The collective bargaining agreement (CBA) has provisions regarding what happens when post-season games have to be cancelled that are almost certainly the result of the 1989 Earthquake World Series, when the San Franciso Giants and the Oakland A’s had to take a week off because of the Loma Prieta Earthquake. History does matter; and since the CBA is a mature contract (negotiated and revised many times by now) in a mature industry, the CBA is full of provisions that reflect specific situations that have occurred during the long bargaining history.
In the current CBA, exhibition games (i.e., non-league games) during the regular season are expressly banned. This is interesting because from the advent of professional league baseball in 1871 though at least 1971, exhibition games were a given. Until the late 1880’s, major league teams played at least as many games against non-league opponents as they did against league teams, and, although the number of exhibition games steadily decreased over time, the playing of exhibition games lasted a full 100 hundred years. Needless to say, the exhibition games were essentially unpaid, so it was only a matter of time before the players’ union did away with them.
As of the 2013 season, players get at least one day off during Spring Training. This is hardly surprising, as Spring Training has been starting earlier over time during the last generation. There’s too much money in the game now not to have major league players training nearly year ’round.
For what it’s worth, Spring Training starts in mid-January in Japan’s NPB and South Korea’s KBO. In fact, the KBO players’ association is “investigating” whether the Nexen Heroes set a mandatory work-out day on December 12, 2014 in violation of an agreement not to conduct unpaid training sessions between December 1st and January 15th. Asian culture does not favor strong labor unions fighting hard for workers’ rights, so it’s unclear whether the KBO players’ association will, or even can, file a formal grievance if an agreement has been violated, if a formal written agreement exists.
Throughout baseball, what it comes down to is this: teams want players to train during the off-season, but they don’t want to pay them to do it, particularly given what they now pay players during the regular season. The motivated players train themselves, the unmotivated ones do not, with relatively predictably results.
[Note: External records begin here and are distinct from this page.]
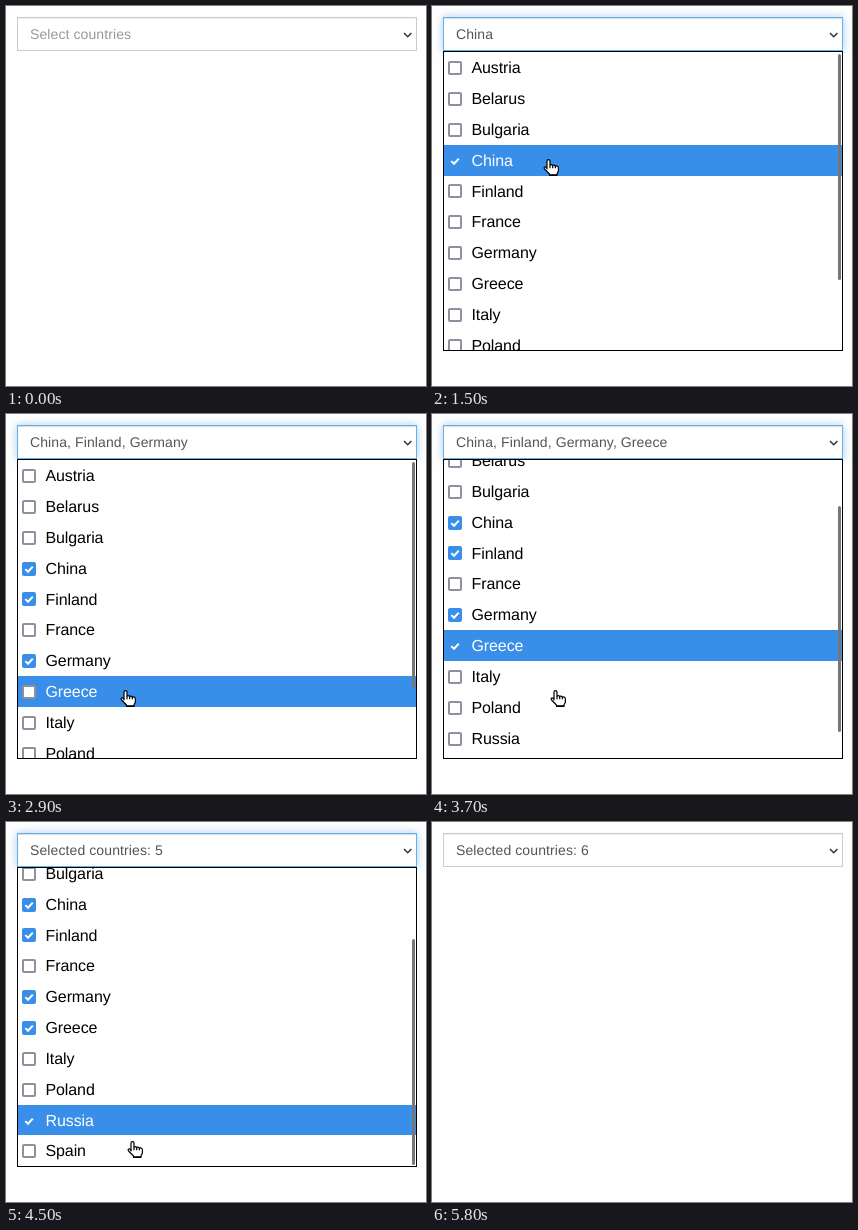
An HTML page for the animation above (7400 ms loop, 420 by 380 pixels).

```html
<!DOCTYPE html>
<html lang="en">
<head>
<meta charset="utf-8">
<title>Country select</title>
<style>
  * { box-sizing: border-box; }
  html, body { margin: 0; width: 100%; height: 100%; overflow: hidden; background: #fefefe; }
  body { position: relative; font-family: "Liberation Sans", Arial, sans-serif; text-rendering: geometricPrecision; }
  svg { position: absolute; overflow: visible; fill: none; }
  #field {
    position: absolute; left: 11px; top: 11px; width: 400px; height: 34px; padding-left: 12px;
    border: 1px solid #ccc; background: #fff; box-shadow: inset 0 1px 1px rgba(0, 0, 0, .075);
    font-size: 14px; line-height: 32px; letter-spacing: .1px; white-space: pre;
  }
  #glow {
    position: absolute; inset: -1px; border: 1px solid #66afe9;
    box-shadow: inset 0 1px 1px rgba(0, 0, 0, .075), 0 0 8px rgba(102, 175, 233, .6);
  }
  #list {
    position: absolute; left: 11px; top: 45px; width: 400px; height: 300px;
    border: 1px solid #000; background: #fff; overflow: hidden;
  }
  #rows { position: absolute; left: 0; width: 100%; }
  .row {
    position: absolute; width: 100%; height: 30.85px; padding-left: 27.5px;
    font-size: 16px; line-height: 33px; letter-spacing: -.1px; color: #000;
  }
  .hover { background: #388ee8; color: #fff; }
  .box {
    position: absolute; left: 4px; top: 8.93px; width: 14px; height: 14px;
    border: 2px solid #8f8f9d; border-radius: 2px; background: #fff;
  }
  .box svg { left: -2px; top: -2px; stroke: #fff; stroke-width: 2; display: none; }
  .checked .box { border-color: #388ee8; background: #388ee8; }
  .checked svg { display: block; }
  #thumb { position: absolute; left: 394px; width: 3px; height: 226px; border-radius: 2px; background: #777; }
  #pointer { left: 0; top: 0; fill: #fff; stroke: #000; stroke-linejoin: round; }
</style>
</head>
<body>
<div id="field"><span id="label"></span><div id="glow"></div>
  <svg style="left:384.5px;top:14px" width="9" height="6" stroke="#333" stroke-width="1.5"><path d="M1 1L4.7 4.7L8.4 1"/></svg>
</div>
<div id="list"><div id="rows"></div><div id="thumb"></div></div>
<svg id="pointer" width="20" height="20">
  <path id="arrow" d="M.5 .5V16L4 12.7L6.5 18.3L8.8 17.3L6.4 11.8H11.3Z"/>
  <g id="hand" transform="translate(-5)" stroke-width="1.2">
    <path d="M4 10V2Q4 .7 5.5 .7T7 2V6Q8.5 5.2 9.7 6.4Q11.2 5.8 12.4 7Q15.4 6.4 15.4 9V12L14 15V16.4H6.5V15L2 10.5Q.4 8.6 1.6 8T4 9.5Z"/>
    <path d="M7 6V9.3M9.7 6.6V9.3M12.4 7V9.3M6.5 15.9H14" fill="none"/>
  </g>
</svg>
<script>
const LOOP = 7400, STEP = 100;
const ENTER = 200, OPEN = 600, CLOSE = 5500, LEAVE = 5800;
const SCROLL_START = 3200, SCROLL_END = 3980, MAX_SCROLL = 72;
const ROW = 30.85, LIST_TOP = 46.12, LIST_BOTTOM = 345;
const HOTSPOT = 6; // the hover point lies this far above the drawn pointer

const countries = ["Austria", "Belarus", "Bulgaria", "China", "Finland", "France",
  "Germany", "Greece", "Italy", "Poland", "Russia", "Spain"];

const visits = [
  { name: "China", depart: 600, arrive: 1300, click: 1500 },
  { name: "Finland", depart: 1500, arrive: 1700, click: 2000 },
  { name: "Germany", depart: 2100, arrive: 2500, click: 2600 },
  { name: "Greece", depart: 2600, arrive: 2900, click: 3100 },
  { name: "Russia", depart: 4000, arrive: 4100, click: 4300 },
  { name: "Spain", depart: 4400, arrive: 4600, click: 4700 }
];

const $ = id => document.getElementById(id);
const show = (id, on) => { $(id).style.display = on ? "" : "none"; };
const ramp = (t, from, to) => Math.min(1, Math.max(0, (t - from) / (to - from)));
const easeOut = p => Math.sin(p * Math.PI / 2);
const scrollAt = t => Math.round(MAX_SCROLL * ramp(t, SCROLL_START, SCROLL_END));

function pointerAt(t) {
  let y = 5 + 22 * ramp(t, ENTER, 400);
  const moveTo = (goal, from, to) => { y += (goal - y) * easeOut(ramp(t, from, to)); };
  for (const { name, depart, arrive } of visits) {
    const middle = LIST_TOP + (countries.indexOf(name) + .5) * ROW;
    moveTo(middle - 1 - scrollAt(arrive), depart, arrive);
  }
  moveTo(369, 4900, 5700);
  const x = 134 - 18 * ramp(t, OPEN, 900) + Math.max(0, t - 2200) / 230;
  return { x, y };
}

// The highlight stays on its row until the scrolling ends.
function hoverAt(t) {
  const time = t > SCROLL_START && t < SCROLL_END ? SCROLL_START : t;
  return Math.floor((pointerAt(time).y - HOTSPOT - LIST_TOP + scrollAt(time)) / ROW);
}

function labelFor(names) {
  if (!names.length) return "Select countries";
  return names.length > 4 ? `Selected countries: ${names.length}` : names.join(", ");
}

const rows = countries.map((name, i) => {
  const row = document.createElement("div");
  row.style.top = LIST_TOP - 46 + i * ROW + "px";
  row.innerHTML = `<span class="box"><svg width="14" height="14"><path d="M3.3 7.1L6 9.8L10.8 4.6"/></svg></span>${name}`;
  return $("rows").appendChild(row);
});

function render(time) {
  const t = Math.floor(time % LOOP / STEP) * STEP;
  const chosen = visits.filter(visit => visit.click <= t).map(visit => visit.name);
  const hover = hoverAt(t), scroll = scrollAt(t), { x, y } = pointerAt(t);

  $("label").textContent = labelFor(chosen);
  $("label").style.color = chosen.length ? "#555" : "#999";
  $("glow").style.opacity = ramp(t, OPEN - STEP, OPEN + STEP) - ramp(t, CLOSE - STEP, CLOSE + STEP);

  show("list", t >= OPEN && t < CLOSE);
  rows.forEach((row, i) => {
    row.className = "row";
    row.classList.toggle("hover", i === hover);
    row.classList.toggle("checked", chosen.includes(countries[i]));
  });
  $("rows").style.top = -scroll + "px";
  $("thumb").style.top = Math.round(2 + scroll * 69 / MAX_SCROLL) + "px";

  const overList = y > LIST_TOP && y < LIST_BOTTOM;
  show("pointer", t >= ENTER && t < LEAVE);
  show("arrow", !overList);
  show("hand", overList);
  $("pointer").style.transform = `translate(${Math.round(x)}px, ${Math.round(y)}px)`;
}

const start = performance.now();
function tick() {
  render(performance.now() - start);
  requestAnimationFrame(tick);
}
tick();
</script>
</body>
</html>
```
MLB players have been paid for Spring Training since about 1946, only because a lawyer named Murphy tried to form a ballplayers’ “Guild” to contest some of the grosser abuses teams foisted on players in those days. To this day, the money that players get to attend Spring Training is still called “Murphy Money” in MLB circles. The players also got their first pension benefits as a result of Murphy’s efforts.
I always thought that most off-days in MLB were Mondays and Thursdays simply and solely because they were determined by history to be the worst attendance days (you can make beer out of wheat, and bread out of barley, but the determination of history is that wheat makes better bread, and barley makes better beer). It turns out that the CBA includes terms which also favor these days off.
Under the current CBA, teams can’t start an away game after 5:00 p.m. before a “home” off-day, unless the game is broadcast on national television (i.e., Sunday night Games of the Week). Sundays are the last day when baseball games are routinely scheduled for day-time (typically around 1:00 p.m.) start times. This also explains why almost all day-time mid-week games are played on Wednesdays (since Thursday is typically a day off).
Until night-time baseball became a regular occurrence after WWII, almost all major league games were played with late 3:00 O’clock start times on week days, 1:00 p.m. start times on Saturdays and noon start times for Sunday doubleheaders. As time passed, Sunday has become the only day with regular mid-day start times. However, the CBA rules designed to give players at least one full day off a week in season mean that there will almost always be at least one day-game every week.
As a final note, teams cannot start games before 12 noon more than four times a season, except in circumstances under the both the CBA rules and the economics of MLB which almost never happen.